  • increase our communication skills

  • learn from others

  • expand our empathy

  • build integrity

  • move through difficult emotions rather than hide or avoid them

  • let things go

I’ve been divorced twice (as some of you know) and though I’m not ashamed of that fact, I’m also not particularly proud of it. I think I chose incorrectly for myself in those relationships (for a variety of reasons) and then had to deal with the consequences. Both divorces were traumatic and difficult, but both times I didn’t allow them to drag on or become mortifying mud-slinging experiences. There were bad moments for sure, but it wasn’t the drama you typically think of when you conjure the word, “divorce”. In fact, when a friend went through their traumatic 2 and a half year divorce I had the thought, more than once, “Is THIS what normal divorces are like?!?” There was arguing for YEARS. Battles over everything. Money wasted. Money wars. Police were called. ALL THE DRAMA. Maybe that one was extreme, but I talk to women all the time who have experienced those things and worse.

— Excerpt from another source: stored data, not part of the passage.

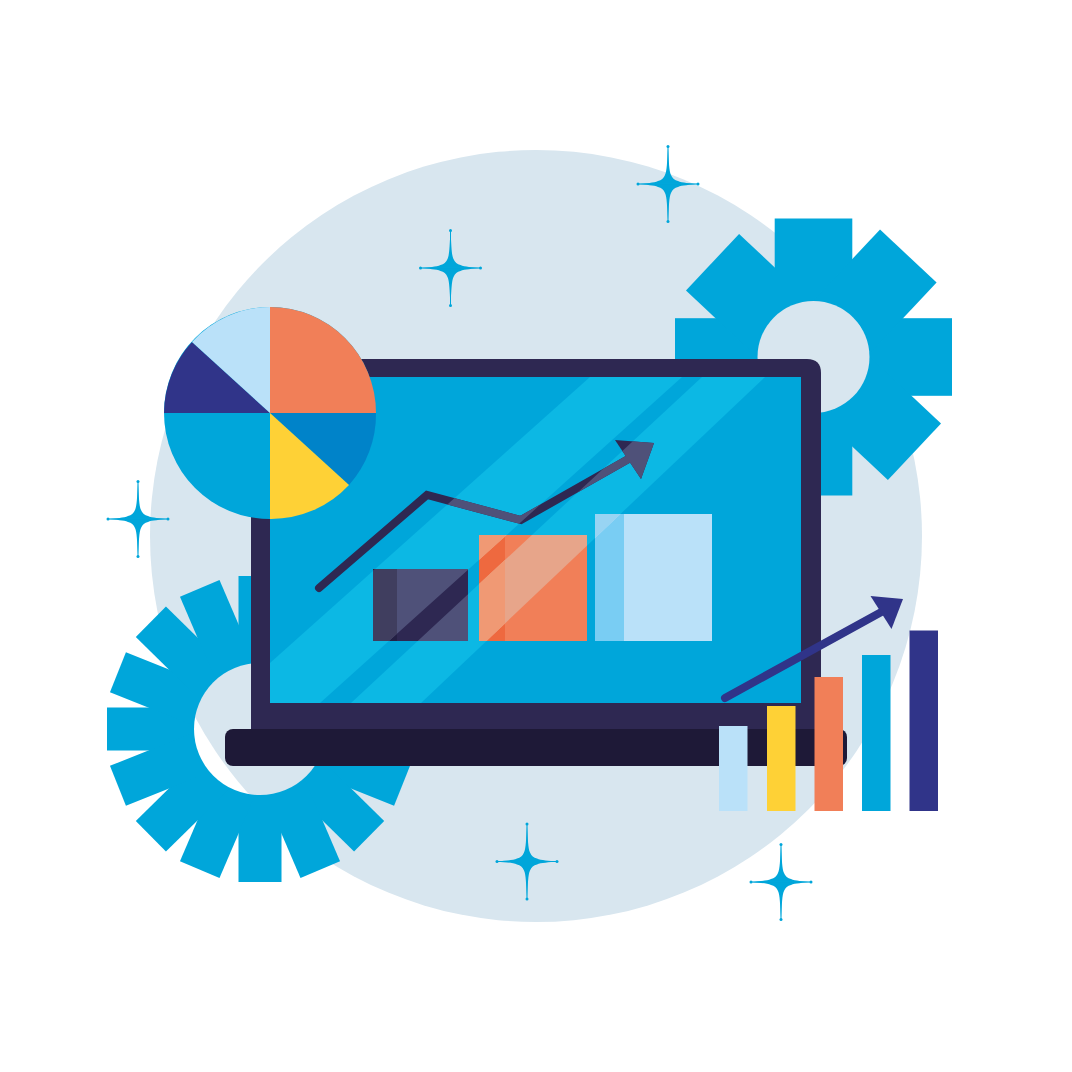
<!DOCTYPE html>
<html lang="en">
<head>
<meta charset="utf-8">
<title>Business analytics illustration</title>
<style>
:root {
  --paper: #ffffff;
  --mist: #d8e6ef;
  --sky: #00a6da;
  --sky-lit: #0cb8e4;
  --ice: #bae1f9;
  --ice-shade: #79cdf3;
  --ice-shade-lit: #98d4f3;
  --ocean: #0083c9;
  --navy: #303489;
  --frame: #2e2852;
  --frame-lit: #4f5179;
  --base: #1e1937;
  --ink-shade: #242044;
  --ink-shade-lit: #403e5f;
  --coral: #f17f58;
  --coral-lit: #e7a58a;
  --coral-shade: #ee693f;
  --coral-shade-lit: #f09974;
  --sun: #fed136;
}
html, body { margin: 0; background: var(--paper); }
body { width: 1072px; height: 1072px; overflow: hidden; }
svg { display: block; }
.mist { fill: var(--mist); }
.gear, .sparkles { fill: var(--sky); }
.frame { fill: var(--frame); }
.base { fill: var(--base); }
.screen { fill: var(--sky); }
.sheen { fill: var(--sky-lit); }
.sky { fill: var(--sky); }
.ice { fill: var(--ice); }
.ocean { fill: var(--ocean); }
.navy { fill: var(--navy); }
.coral { fill: var(--coral); }
.sun { fill: var(--sun); }
.chart {
  --ink: var(--frame); --ink-side: var(--ink-shade);
  --warm: var(--coral); --warm-side: var(--coral-shade);
  --cool-side: var(--ice-shade);
}
.chart.lit {
  --ink: var(--frame-lit); --ink-side: var(--ink-shade-lit);
  --warm: var(--coral-lit); --warm-side: var(--coral-shade-lit);
  --cool-side: var(--ice-shade-lit);
}
.ink { fill: var(--ink); }
.ink-side { fill: var(--ink-side); }
.warm { fill: var(--warm); }
.warm-side { fill: var(--warm-side); }
.cool-side { fill: var(--cool-side); }
.trend { fill: none; stroke: var(--ink); stroke-width: 8; stroke-linecap: round; stroke-linejoin: miter; }
.growth { fill: none; stroke: var(--navy); stroke-width: 8; stroke-linecap: round; }
</style>
</head>
<body>
<svg width="1072" height="1072" viewBox="0 0 1072 1072" role="img" aria-label="Laptop with a bar chart, gears, a pie chart and rising bars">
  <defs>
    <mask id="large-gear-hole" maskUnits="userSpaceOnUse" x="-160" y="-160" width="320" height="320">
      <rect x="-160" y="-160" width="320" height="320" fill="white"/>
      <circle r="66" fill="black"/>
    </mask>
    <mask id="small-gear-hole" maskUnits="userSpaceOnUse" x="-160" y="-160" width="320" height="320">
      <rect x="-160" y="-160" width="320" height="320" fill="white"/>
      <circle r="56" fill="black"/>
    </mask>
    <rect id="fine-teeth" x="-153" y="-21.5" width="306" height="43"/>
    <rect id="wide-teeth" x="-138.5" y="-38.8" width="277" height="77.6"/>
    <clipPath id="sheen-area">
      <polygon points="590,377 682,377 320,703 270,703 270,663"/>
      <polygon points="702,377 765,377 421,703 351,703"/>
    </clipPath>
    <g id="sparkle">
      <path d="M0-37C1-22 1-13 3-9Q5-4 10-3C14-1 22-1 30 0C22 1 14 1 10 3Q5 4 3 9C1 13 1 22 0 37C-1 22-1 13-3 9Q-5 4-10 3C-14 1-22 1-30 0C-22-1-14-1-10-3Q-5-4-3-9C-1-13-1-22 0-37Z"/>
      <path d="M0-37V37M-30 0H30" stroke="#00a6da" stroke-width="1"/>
      <circle cy="-37.5" r="1.5"/>
      <circle cy="37.5" r="1.5"/>
      <circle cx="-30" r="1.5"/>
      <circle cx="30" r="1.5"/>
    </g>
    <g id="screen-chart">
      <rect class="ink" x="373" y="569" width="95" height="72"/>
      <rect class="ink-side" x="373" y="569" width="24" height="72"/>
      <rect class="warm" x="479" y="535" width="108" height="106"/>
      <rect class="warm-side" x="479" y="535" width="26" height="106"/>
      <rect class="ice" x="595" y="514" width="117" height="127"/>
      <rect class="cool-side" x="595" y="514" width="29" height="127"/>
      <polyline class="trend" points="319,588 427,495 521,520 632,457"/>
      <polygon class="ink" points="615,440 654,443 641,479"/>
    </g>
  </defs>

  <circle class="mist" cx="536" cy="536" r="386"/>

  <g class="gear" transform="translate(813.5 357)">
    <g mask="url(#small-gear-hole)">
      <use href="#wide-teeth"/>
      <use href="#wide-teeth" transform="rotate(43.2)"/>
      <use href="#wide-teeth" transform="rotate(90)"/>
      <use href="#wide-teeth" transform="rotate(133.2)"/>
    </g>
  </g>

  <g class="gear" transform="translate(260 729)">
    <g mask="url(#large-gear-hole)">
      <use href="#fine-teeth"/>
      <use href="#fine-teeth" transform="rotate(21.8)"/>
      <use href="#fine-teeth" transform="rotate(44.5)"/>
      <use href="#fine-teeth" transform="rotate(66.8)"/>
      <use href="#fine-teeth" transform="rotate(90)"/>
      <use href="#fine-teeth" transform="rotate(-66.8)"/>
      <use href="#fine-teeth" transform="rotate(-44.5)"/>
      <use href="#fine-teeth" transform="rotate(-21.8)"/>
    </g>
  </g>

  <g id="laptop">
    <path class="frame" d="M251 732V373Q251 359 265 359H807Q821 359 821 373V732Z"/>
    <rect class="base" x="225" y="729" width="622" height="37" rx="8"/>
    <rect class="screen" x="270" y="377" width="531" height="326"/>
    <rect class="sheen" x="270" y="377" width="531" height="326" clip-path="url(#sheen-area)"/>
    <g class="chart"><use href="#screen-chart"/></g>
    <g class="chart lit" clip-path="url(#sheen-area)"><use href="#screen-chart"/></g>
  </g>

  <g id="pie-chart">
    <circle class="sky" cx="270" cy="413" r="106"/>
    <path class="coral" d="M270 413V307A106 106 0 0 1 376 413Z"/>
    <path class="ocean" d="M270 413H376A106 106 0 0 1 349 485Z"/>
    <path class="sun" d="M270 413L349 485A106 106 0 0 1 270 519Z"/>
    <path class="navy" d="M270 413H164A106 106 0 0 1 192 342Z"/>
    <path class="ice" d="M270 413L192 342A106 106 0 0 1 270 307Z"/>
  </g>

  <g id="rising-bars">
    <rect class="ice" x="719" y="726" width="28.5" height="85"/>
    <rect class="sun" x="767" y="706" width="28.5" height="105"/>
    <rect class="coral" x="814.5" y="677" width="28.5" height="134"/>
    <rect class="sky" x="862" y="655" width="28.5" height="156"/>
    <rect class="navy" x="909.5" y="630.5" width="28.5" height="180.5"/>
    <line class="growth" x1="725" y1="698" x2="885" y2="610"/>
    <polygon class="navy" points="870.5,596 903,599 891.5,629"/>
  </g>

  <g class="sparkles">
    <use href="#sparkle" x="668" y="184"/>
    <use href="#sparkle" x="450.5" y="268"/>
    <use href="#sparkle" x="138" y="519"/>
    <use href="#sparkle" x="527" y="861.5"/>
    <use href="#sparkle" x="781" y="882"/>
  </g>
</svg>
</body>
</html>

Again, you can only keep your lane clean. The other person does their thing. It is, however, CRUCIAL that we do the work to keep our lanes clean. It’s the work of peace and relationship and love. Truly. Even as we stumble through it, at least we are stumbling forward and not in avoidance, victimhood or blame. And don’t ghost, guys. Like seriously. Ghosting sucks. You’re better than that.

Love,

Meg

Meg Witt